A voter initiative has been filed to increase the distance whale-watch boats must keep from endangered southern-resident orcas — followed immediately by a lawsuit this past week from whale-watch companies to keep the measure off the ballot.
The San Juan County initiative, aimed for the November ballot, would impose a new restriction on whale-watch boats and other vessels effective Jan. 1. The initiative would create a 650-yard vessel-free protected area around endangered southern-resident orcas while the whales are in San Juan County waters, with exemptions for law enforcement, research and treaty fishing boats.
Backers have until July 8 to get the 1,635 signatures they need to get on the ballot.
The proposed ordinance would be stricter than a new law just enacted by the Washington State Legislature and signed by Gov. Jay Inslee. That difference is at the core of the legal dispute over the initiative.
Washington’s new law imposes a protective oval around southern residents of 400 yards when following a whale, and 300 yards when approaching from other directions.
In their suit seeking to keep the initiative off the ballot, filed May 20 in the Superior Court for Skagit County, opponents argue local governments cannot enact a law when the state has already adopted its own policy. The suit was filed by Pacific Cruises Northwest, Inc., San Juan Safaris; Island Adventures, Inc.; and Puget Sound Express. All are for-profit whale-watch tour operators.
Named in the suit are San Juan County; F. Milene Henley, in her official capacity as county auditor; Southern Resident Protection, the political campaign committee behind the initiative; and Sorrel North, sued as an individual. That was news to the 60-year-old grandmother, former ferry dock worker and 40-year Lopez Island resident, who also is the spokesperson for the initiative.
“I’ve never been sued before,” North said by phone, sounding a bit taken aback.
North said she has never been politically active before, and still wouldn’t call herself an activist: She was personally, deeply touched last summer when mother orca Tahlequah carried her baby that lived for only one half-hour throughout the Salish Sea for 17 days and more than 1,000 miles.
North and other Island residents have been gathering regularly ever since to discuss the plight of the southern residents, and what they as ordinary citizens can do to help.
North said she and others were disappointed when not a single legislator would take up a proposed moratorium on boat-based whale watching of the southern residents proposed by Gov. Jay Inslee and the governor’s Task Force on Orca Recovery. Vessel noise and disturbance by boats is one of the three main threats to southern orca survival identified by scientists.
Underwater noise can mask the sounds whales need to hear as they forage, including their communication with one another, as well as the bounce back of echolocation clicks the orcas use to hunt their prey. The whales’ primary food, chinook salmon, is already scarce, and interference with their hunting by vessel noise and disturbance adds to the orcas’ troubles.
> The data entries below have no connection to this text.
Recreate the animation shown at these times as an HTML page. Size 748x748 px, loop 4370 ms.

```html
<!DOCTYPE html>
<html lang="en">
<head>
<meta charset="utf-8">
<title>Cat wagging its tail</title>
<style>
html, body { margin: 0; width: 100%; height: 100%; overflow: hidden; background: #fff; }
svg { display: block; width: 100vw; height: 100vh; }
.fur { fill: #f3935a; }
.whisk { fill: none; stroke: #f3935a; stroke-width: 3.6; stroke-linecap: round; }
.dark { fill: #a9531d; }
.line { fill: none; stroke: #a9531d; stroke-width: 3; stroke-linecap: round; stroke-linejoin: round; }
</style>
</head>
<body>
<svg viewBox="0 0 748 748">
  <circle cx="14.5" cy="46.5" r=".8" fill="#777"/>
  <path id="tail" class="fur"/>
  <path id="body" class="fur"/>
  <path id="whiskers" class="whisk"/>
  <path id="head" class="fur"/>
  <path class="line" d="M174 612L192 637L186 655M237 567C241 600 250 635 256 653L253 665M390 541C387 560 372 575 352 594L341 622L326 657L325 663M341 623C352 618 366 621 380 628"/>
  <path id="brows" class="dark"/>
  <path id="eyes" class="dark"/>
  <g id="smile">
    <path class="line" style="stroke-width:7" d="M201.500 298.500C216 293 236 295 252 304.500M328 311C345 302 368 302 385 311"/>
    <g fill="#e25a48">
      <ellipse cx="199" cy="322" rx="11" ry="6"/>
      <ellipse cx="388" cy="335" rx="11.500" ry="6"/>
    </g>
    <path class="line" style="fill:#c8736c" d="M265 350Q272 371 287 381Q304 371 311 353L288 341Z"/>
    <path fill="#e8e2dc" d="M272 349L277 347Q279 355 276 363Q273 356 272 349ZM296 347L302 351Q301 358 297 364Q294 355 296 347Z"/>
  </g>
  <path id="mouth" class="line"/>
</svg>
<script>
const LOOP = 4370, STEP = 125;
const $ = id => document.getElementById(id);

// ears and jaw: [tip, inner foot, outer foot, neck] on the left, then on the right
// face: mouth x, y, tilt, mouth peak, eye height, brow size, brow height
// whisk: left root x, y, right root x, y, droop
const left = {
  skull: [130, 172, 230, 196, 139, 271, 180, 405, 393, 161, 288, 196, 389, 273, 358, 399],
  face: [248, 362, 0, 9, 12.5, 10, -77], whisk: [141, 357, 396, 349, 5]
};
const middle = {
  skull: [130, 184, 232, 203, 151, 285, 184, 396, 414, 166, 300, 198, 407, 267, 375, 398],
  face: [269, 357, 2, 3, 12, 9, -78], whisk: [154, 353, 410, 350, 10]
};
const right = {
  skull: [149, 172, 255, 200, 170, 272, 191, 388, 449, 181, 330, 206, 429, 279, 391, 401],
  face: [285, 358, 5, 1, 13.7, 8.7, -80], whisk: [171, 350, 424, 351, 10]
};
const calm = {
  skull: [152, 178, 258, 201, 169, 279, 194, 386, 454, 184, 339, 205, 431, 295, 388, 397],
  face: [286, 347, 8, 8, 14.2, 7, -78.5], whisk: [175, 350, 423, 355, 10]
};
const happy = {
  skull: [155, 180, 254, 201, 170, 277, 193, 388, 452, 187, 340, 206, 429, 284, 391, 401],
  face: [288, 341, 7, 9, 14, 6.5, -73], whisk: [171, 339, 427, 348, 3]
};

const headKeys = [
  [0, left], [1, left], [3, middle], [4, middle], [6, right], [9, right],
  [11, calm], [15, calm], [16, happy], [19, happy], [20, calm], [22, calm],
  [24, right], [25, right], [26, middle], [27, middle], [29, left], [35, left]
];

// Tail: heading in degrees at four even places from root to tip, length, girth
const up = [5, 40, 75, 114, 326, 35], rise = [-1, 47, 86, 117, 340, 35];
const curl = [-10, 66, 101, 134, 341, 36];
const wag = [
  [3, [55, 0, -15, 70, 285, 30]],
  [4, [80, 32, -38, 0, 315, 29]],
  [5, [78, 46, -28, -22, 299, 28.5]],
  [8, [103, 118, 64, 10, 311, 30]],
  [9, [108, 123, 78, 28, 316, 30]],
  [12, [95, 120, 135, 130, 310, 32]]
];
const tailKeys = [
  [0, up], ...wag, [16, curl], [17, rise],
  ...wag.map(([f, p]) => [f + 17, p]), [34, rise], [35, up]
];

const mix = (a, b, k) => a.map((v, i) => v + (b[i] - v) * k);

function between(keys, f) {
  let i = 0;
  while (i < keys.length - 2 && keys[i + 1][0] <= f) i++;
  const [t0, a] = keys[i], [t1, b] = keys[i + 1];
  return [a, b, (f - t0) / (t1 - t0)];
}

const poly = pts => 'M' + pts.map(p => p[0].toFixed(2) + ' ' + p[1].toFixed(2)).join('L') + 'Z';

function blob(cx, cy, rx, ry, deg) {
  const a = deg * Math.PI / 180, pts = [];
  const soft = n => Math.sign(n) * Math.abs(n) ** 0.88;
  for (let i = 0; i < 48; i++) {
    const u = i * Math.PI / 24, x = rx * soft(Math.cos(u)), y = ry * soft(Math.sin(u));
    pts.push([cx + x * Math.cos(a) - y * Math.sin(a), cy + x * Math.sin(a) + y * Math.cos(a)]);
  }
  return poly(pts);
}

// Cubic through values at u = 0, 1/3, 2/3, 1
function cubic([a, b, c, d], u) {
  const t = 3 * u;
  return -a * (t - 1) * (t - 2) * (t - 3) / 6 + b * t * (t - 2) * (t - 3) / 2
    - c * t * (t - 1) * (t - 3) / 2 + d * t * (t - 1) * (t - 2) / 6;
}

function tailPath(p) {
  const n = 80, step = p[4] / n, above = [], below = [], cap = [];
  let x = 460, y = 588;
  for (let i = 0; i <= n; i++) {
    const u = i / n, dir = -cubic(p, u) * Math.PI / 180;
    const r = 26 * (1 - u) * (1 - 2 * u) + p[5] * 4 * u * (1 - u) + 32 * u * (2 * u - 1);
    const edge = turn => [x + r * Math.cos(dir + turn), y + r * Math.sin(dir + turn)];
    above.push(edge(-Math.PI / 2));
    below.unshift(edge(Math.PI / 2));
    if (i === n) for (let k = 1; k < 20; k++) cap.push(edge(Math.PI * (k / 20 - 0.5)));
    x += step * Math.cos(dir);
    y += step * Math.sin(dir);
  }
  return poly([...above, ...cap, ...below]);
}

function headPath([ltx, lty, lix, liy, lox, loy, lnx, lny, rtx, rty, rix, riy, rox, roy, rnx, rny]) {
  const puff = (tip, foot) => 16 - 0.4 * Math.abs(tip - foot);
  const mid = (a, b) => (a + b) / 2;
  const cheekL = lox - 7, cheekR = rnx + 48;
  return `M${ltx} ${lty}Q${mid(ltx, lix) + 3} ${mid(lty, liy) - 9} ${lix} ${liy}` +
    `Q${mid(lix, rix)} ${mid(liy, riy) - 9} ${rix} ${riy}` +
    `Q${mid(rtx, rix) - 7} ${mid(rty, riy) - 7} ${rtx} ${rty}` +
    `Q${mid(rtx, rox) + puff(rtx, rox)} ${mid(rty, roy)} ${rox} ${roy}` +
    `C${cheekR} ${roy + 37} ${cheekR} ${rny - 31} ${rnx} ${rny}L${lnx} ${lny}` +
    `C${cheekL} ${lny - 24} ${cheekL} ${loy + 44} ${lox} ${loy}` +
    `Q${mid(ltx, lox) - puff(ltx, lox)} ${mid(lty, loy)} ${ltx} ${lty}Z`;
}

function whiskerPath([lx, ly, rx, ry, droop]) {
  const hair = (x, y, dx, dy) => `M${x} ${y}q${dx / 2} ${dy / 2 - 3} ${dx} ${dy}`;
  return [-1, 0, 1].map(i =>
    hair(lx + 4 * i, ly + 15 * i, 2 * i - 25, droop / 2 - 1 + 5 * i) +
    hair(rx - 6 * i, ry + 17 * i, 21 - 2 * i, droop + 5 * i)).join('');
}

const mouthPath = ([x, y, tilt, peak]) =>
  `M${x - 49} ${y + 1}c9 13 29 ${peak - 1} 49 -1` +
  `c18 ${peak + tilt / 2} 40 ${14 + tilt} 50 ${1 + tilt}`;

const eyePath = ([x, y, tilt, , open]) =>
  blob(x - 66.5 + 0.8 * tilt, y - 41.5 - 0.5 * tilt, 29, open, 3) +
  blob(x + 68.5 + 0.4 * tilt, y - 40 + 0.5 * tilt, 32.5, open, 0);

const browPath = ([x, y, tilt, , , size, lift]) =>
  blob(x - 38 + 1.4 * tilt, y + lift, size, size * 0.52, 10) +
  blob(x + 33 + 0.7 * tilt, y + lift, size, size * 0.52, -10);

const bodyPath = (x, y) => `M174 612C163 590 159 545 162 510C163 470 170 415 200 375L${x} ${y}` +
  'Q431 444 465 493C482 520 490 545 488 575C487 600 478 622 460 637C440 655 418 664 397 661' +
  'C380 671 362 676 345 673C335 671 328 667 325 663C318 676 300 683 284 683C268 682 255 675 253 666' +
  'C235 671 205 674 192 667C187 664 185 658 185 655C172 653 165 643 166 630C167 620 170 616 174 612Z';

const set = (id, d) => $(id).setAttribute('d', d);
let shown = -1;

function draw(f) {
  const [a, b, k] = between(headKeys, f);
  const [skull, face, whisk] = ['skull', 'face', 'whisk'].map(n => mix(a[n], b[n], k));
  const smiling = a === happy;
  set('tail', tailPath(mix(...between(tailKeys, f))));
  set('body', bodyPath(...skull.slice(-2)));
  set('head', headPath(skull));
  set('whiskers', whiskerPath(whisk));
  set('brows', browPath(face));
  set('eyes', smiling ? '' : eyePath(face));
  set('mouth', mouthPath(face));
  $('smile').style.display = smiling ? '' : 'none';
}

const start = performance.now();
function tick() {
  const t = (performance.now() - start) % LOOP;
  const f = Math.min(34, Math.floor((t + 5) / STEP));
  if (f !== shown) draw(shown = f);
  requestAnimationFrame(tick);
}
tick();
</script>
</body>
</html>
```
“It’s a moral imperative; something has got to happen now,” said North, adding that the population trends for the southern residents, with only 75 members left, are alarming. The decreasing number of reproductive-age females makes protection of the whales urgent, she said.
North said she gets a warm welcome with the initiative petitions. “People don’t even want to hear all the details; it’s just, ‘Finally, somebody is doing something. Where can I sign?’ “
Opponents want to stop them cold.
“Our view is it cannot be enacted,” said Frank Chmelik, attorney for the plaintiffs, based in Bellingham. “A local ordinance can’t allow something that is disallowed by state law, or disallow something that is allowed by state law. The state has already acted; it is not open to the counties, cities and towns to make it more restrictive.”
He said this case is different from an earlier instance in which San Juan County in 1995 enacted its own ban on Jet Skis in county waters, upheld by the state Supreme Court in 1998. In that case, the state had a requirement to register Jet Skis, but no laws on the books as to their operation.
Not so with whale-watch boat tours, with new rules on the books, and more regulations yet to come from the state Department of Fish and Wildlife.
While the suit was filed to contest legality of the measure, opponents also object to the 650-yard limit on whale-watch tours. “That is essentially a moratorium, which was declined in the Washington legislative process,” Brian Goodremont, owner of San Juan Safaris, said by phone.
He said whale-watch tours provide public education about the orcas, as well as a heads-up to private boaters and researchers that whales are in the area.
And while the endangered southern residents are only a small part of the tours’ business today, that could change, depending on salmon runs and the whales’ travel patterns, Goodremont said. Today, most whale watching is of other species that are abundant, including gray whales, and Bigg’s, or transient, killer whales. Even humpbacks, with their graceful, slo-mo dives and majestic flukes, have made a comeback.
North said she was aware that legally the initiative would be precedent-setting. “But we feel that because we are not trying to make a restrictive law less restrictive, there is nothing in Washington state law that says you can’t do that,” North said. “We are willing to take to the Supreme Court to find out.
“The way we look at it, we are just going full-steam ahead.”